Anyway, the author eventually fell out with the head of Anglo-American security: the company would not, he claims, pay him his share of the value of the diamonds he retrieved from the smugglers; its officials began to get jittery when he traced a large-scale ‘leakage’ to high executives in the company; threats were made against the life of his wife and daughter to induce him to hand over certain files. So he hijacked a plane, and compelled it to fly to Malawi. From there he demanded that Harry Oppenheimer, chairman of Anglo-American, come to the airport to discuss his complaints. This Mr Oppenheimer declined to do. The hijacking fizzled out.
Flash Fred was sentenced to 11 years’ imprisonment in Malawi, but was released after about 18 months. Like much else in the book, the reasons for his early release are not made clear. Subsequently, and (the author insists) quite unfairly, he was associated in the press with a plot to get money by blackmail and menaces from various directors of Anglo-American.

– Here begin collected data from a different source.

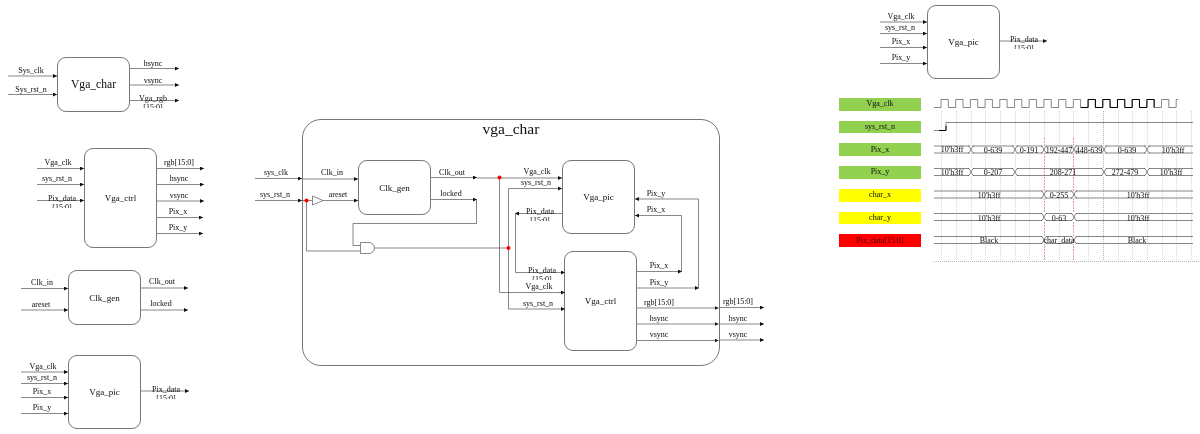
<!DOCTYPE html>
<html lang="en">
<head>
<meta charset="utf-8">
<title>VGA character display: modules and timing</title>
<style>
:root{--ink:#111;--wire:#555;--guide:#c4c4c4;--node:#f00;--input:#92d050;--inner:#ff0;--output:#f00;--paper:#fff}
*{box-sizing:border-box;margin:0}
html,body{width:1200px;height:434px;overflow:hidden;background:var(--paper)}
body{position:relative;color:var(--ink);font:8px/10px "Liberation Serif","Times New Roman",serif}
.module{position:absolute;width:73px;border:1px solid #777;border-radius:9px;display:flex;align-items:center;justify-content:center;font-size:9px;font-weight:400}
.module.large{font-size:11.6px}
.module.top{border-radius:19px;align-items:flex-start;font-size:15.5px;line-height:18px}
.wires{position:absolute;left:0;top:0}
.wires path{fill:none;stroke:var(--wire);stroke-width:.7}
.wires .signal path{marker-end:url(#arrow)}
.wires marker path{fill:var(--ink);stroke:none}
.wires .joint circle{fill:var(--node)}
.wires .guides path{stroke:var(--guide);stroke-dasharray:1 1}
.wires .guides .event{stroke:#d66;stroke-dasharray:2 1}
.wires .wave .strong{stroke:#000;stroke-width:1}
.port,.bus{position:absolute;transform:translate(-50%,-50%);white-space:nowrap;text-align:center}
.bus{height:13px;line-height:8.5px;overflow:hidden;transform:translate(-50%,-5px)}
.legend{position:absolute;left:839px;top:98px;width:82px;height:149px;padding:0;list-style:none;display:grid;grid-template-rows:repeat(7,1fr);gap:10px}
.legend li{background:var(--input);display:flex;align-items:center;justify-content:center}
.legend .inner{background:var(--inner)}
.legend .output{background:var(--output);color:#400}
</style>
</head>
<body>
<h2 class="module top" style="left:302px;top:119px;width:418px;height:247px">vga_char</h2>
<h3 class="module large" style="left:57px;top:57px;height:55px">Vga_char</h3>
<h3 class="module" style="left:84px;top:148px;height:100px">Vga_ctrl</h3>
<h3 class="module" style="left:68px;top:270px;height:55px">Clk_gen</h3>
<h3 class="module" style="left:68px;top:355px;height:74px">Vga_pic</h3>
<h3 class="module" style="left:358px;top:160px;height:55px">Clk_gen</h3>
<h3 class="module" style="left:562px;top:160px;height:74px">Vga_pic</h3>
<h3 class="module" style="left:564px;top:251px;height:100px">Vga_ctrl</h3>
<h3 class="module" style="left:927px;top:5px;height:74px">Vga_pic</h3>

<svg class="wires" width="1200" height="434" viewBox="0 0 1200 434" aria-hidden="true">
<defs>
<marker id="arrow" markerUnits="userSpaceOnUse" markerWidth="4" markerHeight="4" refX="4" refY="2" orient="auto"><path d="M0 0L4 2L0 4z"/></marker>
<g id="cross"><rect x="-2" y="-4" width="4" height="8" fill="#fff"/><path d="M-3 -3.5H-2L2 3.5H3M-3 3.5H-2L2 -3.5H3"/></g>
<path id="lanes" d="M934 -3.5H1193M934 3.5H1193"/>
</defs>
<g class="signal">
<path d="M8 76H57"/><path d="M8 94.5H57"/><path d="M130 68.5H179"/><path d="M130 85H179"/><path d="M130 100.5H179"/>
<path d="M37 168.5H84"/><path d="M37 184.5H84"/><path d="M37 200.5H84"/><path d="M157 168.5H204"/><path d="M157 184.5H204"/><path d="M157 201H204"/><path d="M157 217.5H203"/><path d="M157 233.5H203"/>
<path d="M21 288.5H68"/><path d="M21 310H68"/><path d="M141 288H188"/><path d="M141 310H188"/>
<path d="M21 372H68"/><path d="M21 383.5H68"/><path d="M21 397.5H68"/><path d="M21 413.5H68"/><path d="M141 391H189"/>
<path d="M880 22H927"/><path d="M880 33.5H927"/><path d="M880 47.5H927"/><path d="M880 63.5H927"/><path d="M1000 41H1047"/>
<path d="M255 178.5H302"/><path d="M302 179H358"/><path d="M255 200.5H302"/><path d="M323 200.5H358"/>
<path d="M431 177.5H477"/><path d="M477 178H562"/><path d="M431 199.5H477"/>
<path d="M499.5 178V292.5H565"/><path d="M508.5 248V188.5H562"/><path d="M508.5 248V309H565"/>
<path d="M562 213.5H515"/><path d="M515.5 213.5V272.5H565"/>
<path d="M637 271.5H682"/><path d="M681.5 271.5V215.5H635"/><path d="M637 288H699"/><path d="M698.5 288V199H635"/>
<path d="M637 308H718.5"/><path d="M719 307.5H764"/><path d="M637 324H718.5"/><path d="M719 324H764"/><path d="M637 340.5H718.5"/><path d="M719 340H764"/>
</g>
<g class="gates">
<path d="M302 200.5H312M312.5 196V205L323 200.5z"/>
<path d="M306.5 200.5V251H360M476.5 199.5V223.5H353V245.5H360M375 248H508.5"/>
<path d="M360.5 242.5H369A5.5 5.5 0 0 1 369 253.5H360.5z"/>
</g>
<g class="joint"><circle cx="306.5" cy="200.5" r="2"/><circle cx="499.5" cy="177.5" r="2"/><circle cx="508.5" cy="248" r="2"/></g>
<g class="guides">
<path d="M941.5 111V261M956.5 111V261M971.5 111V261M985.5 111V261M1000.5 111V261M1015.5 111V261M1029.5 111V261M1059.5 111V261M1088.5 111V261M1118.5 111V261M1132.5 111V261M1147.5 111V261M1162.5 111V261M1176.5 111V261M1191.5 111V261"/>
<path d="M1103.5 111V261M934 261.5H1199" style="stroke:#999"/>
<path d="M1044.5 111V138M1073.5 111V138"/>
<path class="event" d="M1044.5 138V261M1073.5 138V261"/>
</g>
<g class="wave">
<path d="M934 107.5h7v-8h7.3v8h7.4v-8h7.3v8h7.4v-8h7.3v8h7.4v-8h7.3v8h7.4v-8h7.3v8h7.4v-8h7.3v8h7.4v-8h7.3v8h7.4v-8h7.3v8h7.4v-8h7.3v8h7.4v-8h7.3v8h7.4v-8h7.3v8h7.4v-8h7.3v8h7.4v-8h7.3v8h7.4v-8h7.3v8h7.4v-8h7.3v8h7.4v-8h7.3v8h7.4v-8h2"/>
<path class="strong" d="M1080.7 107.5h7.4v-8h7.3v8h7.4v-8h7.3v8h7.4v-8h7.3v8h7.4v-8h7.3v8h7.4v-8h7.3v8"/>
<path d="M934 130.5H946V122.5H1193"/><path class="strong" d="M939 130.5H946V126"/>
<g transform="translate(0 149.5)"><use href="#lanes"/><use href="#cross" x="971"/><use href="#cross" x="1015"/><use href="#cross" x="1044"/><use href="#cross" x="1074"/><use href="#cross" x="1104"/><use href="#cross" x="1147"/></g>
<g transform="translate(0 172)"><use href="#lanes"/><use href="#cross" x="971"/><use href="#cross" x="1015"/><use href="#cross" x="1104"/><use href="#cross" x="1147"/></g>
<g transform="translate(0 194.5)"><use href="#lanes"/><use href="#cross" x="1044"/><use href="#cross" x="1074"/></g>
<g transform="translate(0 217)"><use href="#lanes"/><use href="#cross" x="1044"/><use href="#cross" x="1074"/></g>
<g transform="translate(0 240)"><use href="#lanes"/><use href="#cross" x="1044"/><use href="#cross" x="1074"/></g>
</g>
</svg>

<section aria-label="Vga_char ports">
<span class="port" style="left:31px;top:71px">Sys_clk</span>
<span class="port" style="left:31px;top:90px">Sys_rst_n</span>
<span class="port" style="left:153px;top:64px">hsync</span>
<span class="port" style="left:153px;top:81px">vsync</span>
<span class="bus" style="left:153px;top:100px">Vga_rgb<br>[15:0]</span>
</section>
<section aria-label="Vga_ctrl ports">
<span class="port" style="left:58px;top:163px">Vga_clk</span>
<span class="port" style="left:57px;top:179px">sys_rst_n</span>
<span class="bus" style="left:62px;top:200px">Pix_data<br>[15:0]</span>
<span class="port" style="left:179px;top:163px">rgb[15:0]</span>
<span class="port" style="left:179px;top:179px">hsync</span>
<span class="port" style="left:179px;top:196px">vsync</span>
<span class="port" style="left:178px;top:212px">Pix_x</span>
<span class="port" style="left:178px;top:228px">Pix_y</span>
</section>
<section aria-label="Clk_gen ports">
<span class="port" style="left:42px;top:283px">Clk_in</span>
<span class="port" style="left:41px;top:305px">areset</span>
<span class="port" style="left:162px;top:282px">Clk_out</span>
<span class="port" style="left:161px;top:304px">locked</span>
</section>
<section aria-label="Vga_pic ports">
<span class="port" style="left:43px;top:367px">Vga_clk</span>
<span class="port" style="left:42px;top:378px">sys_rst_n</span>
<span class="port" style="left:42px;top:392px">Pix_x</span>
<span class="port" style="left:42px;top:408px">Pix_y</span>
<span class="bus" style="left:166px;top:391px">Pix_data<br>[15:0]</span>
</section>
<section aria-label="vga_char signals">
<span class="port" style="left:276px;top:173px">sys_clk</span>
<span class="port" style="left:275px;top:195px">sys_rst_n</span>
<span class="port" style="left:332px;top:173px">Clk_in</span>
<span class="port" style="left:338px;top:195px">areset</span>
<span class="port" style="left:452px;top:173px">Clk_out</span>
<span class="port" style="left:451px;top:194px">locked</span>
<span class="port" style="left:537px;top:172px">Vga_clk</span>
<span class="port" style="left:536px;top:183px">sys_rst_n</span>
<span class="bus" style="left:540px;top:213px">Pix_data<br>[15:0]</span>
<span class="port" style="left:656px;top:194px">Pix_y</span>
<span class="port" style="left:656px;top:210px">Pix_x</span>
<span class="bus" style="left:542px;top:272px">Pix_data<br>[15:0]</span>
<span class="port" style="left:539px;top:287px">Vga_clk</span>
<span class="port" style="left:538px;top:304px">sys_rst_n</span>
<span class="port" style="left:659px;top:266px">Pix_x</span>
<span class="port" style="left:659px;top:283px">Pix_y</span>
<span class="port" style="left:659px;top:303px">rgb[15:0]</span>
<span class="port" style="left:659px;top:319px">hsync</span>
<span class="port" style="left:659px;top:335px">vsync</span>
<span class="port" style="left:738px;top:302px">rgb[15:0]</span>
<span class="port" style="left:738px;top:319px">hsync</span>
<span class="port" style="left:738px;top:335px">vsync</span>
</section>
<section aria-label="Vga_pic timing ports">
<span class="port" style="left:901px;top:17px">Vga_clk</span>
<span class="port" style="left:900px;top:28px">sys_rst_n</span>
<span class="port" style="left:901px;top:42px">Pix_x</span>
<span class="port" style="left:901px;top:58px">Pix_y</span>
<span class="bus" style="left:1024px;top:41px">Pix_data<br>[15:0]</span>
</section>
<ul class="legend">
<li>Vga_clk</li><li>sys_rst_n</li><li>Pix_x</li><li>Pix_y</li>
<li class="inner">char_x</li><li class="inner">char_y</li><li class="output">Pix_data[15:0]</li>
</ul>
<section aria-label="Timing values">
<span class="port" style="left:952px;top:150px">10'h3ff</span>
<span class="port" style="left:993px;top:151px">0-639</span>
<span class="port" style="left:1029px;top:151px">0-191</span>
<span class="port" style="left:1059px;top:151px">192-447</span>
<span class="port" style="left:1089px;top:151px">448-639</span>
<span class="port" style="left:1127px;top:151px">0-639</span>
<span class="port" style="left:1173px;top:151px">10'h3ff</span>
<span class="port" style="left:952px;top:173px">10'h3ff</span>
<span class="port" style="left:993px;top:173px">0-207</span>
<span class="port" style="left:1063px;top:173px">208-271</span>
<span class="port" style="left:1125px;top:173px">272-479</span>
<span class="port" style="left:1171px;top:173px">10'h3ff</span>
<span class="port" style="left:989px;top:196px">10'h3ff</span>
<span class="port" style="left:1059px;top:196px">0-255</span>
<span class="port" style="left:1138px;top:196px">10'h3ff</span>
<span class="port" style="left:989px;top:219px">10'h3ff</span>
<span class="port" style="left:1059px;top:219px">0-63</span>
<span class="port" style="left:1138px;top:219px">10'h3ff</span>
<span class="port" style="left:989px;top:241px">Black</span>
<span class="port" style="left:1059px;top:241px">char_data</span>
<span class="port" style="left:1137px;top:241px">Black</span>
</section>
</body>
</html>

At that point the bemused reader sees that among the names flashing past are those of Harold Wilson, Peter Hain, Jeremy Thorpe etc, who were supposed to be the targets of the ‘South African connection’. There the book ends, the author still asserting fiercely that justice has not been done to him.
He is quite sure what ‘justice’ would be at every stage – as far as his own rights are concerned, at any rate. Indeed, the author’s moral fervour is unremitting throughout the book. When he traps and double-crosses the diamond-smugglers, consigning them to long terms in prison, he does so because they are very bad people. When he fights against the big diamond-mining and trading corporations, he does so because they too are very bad people – and monopolists to boot.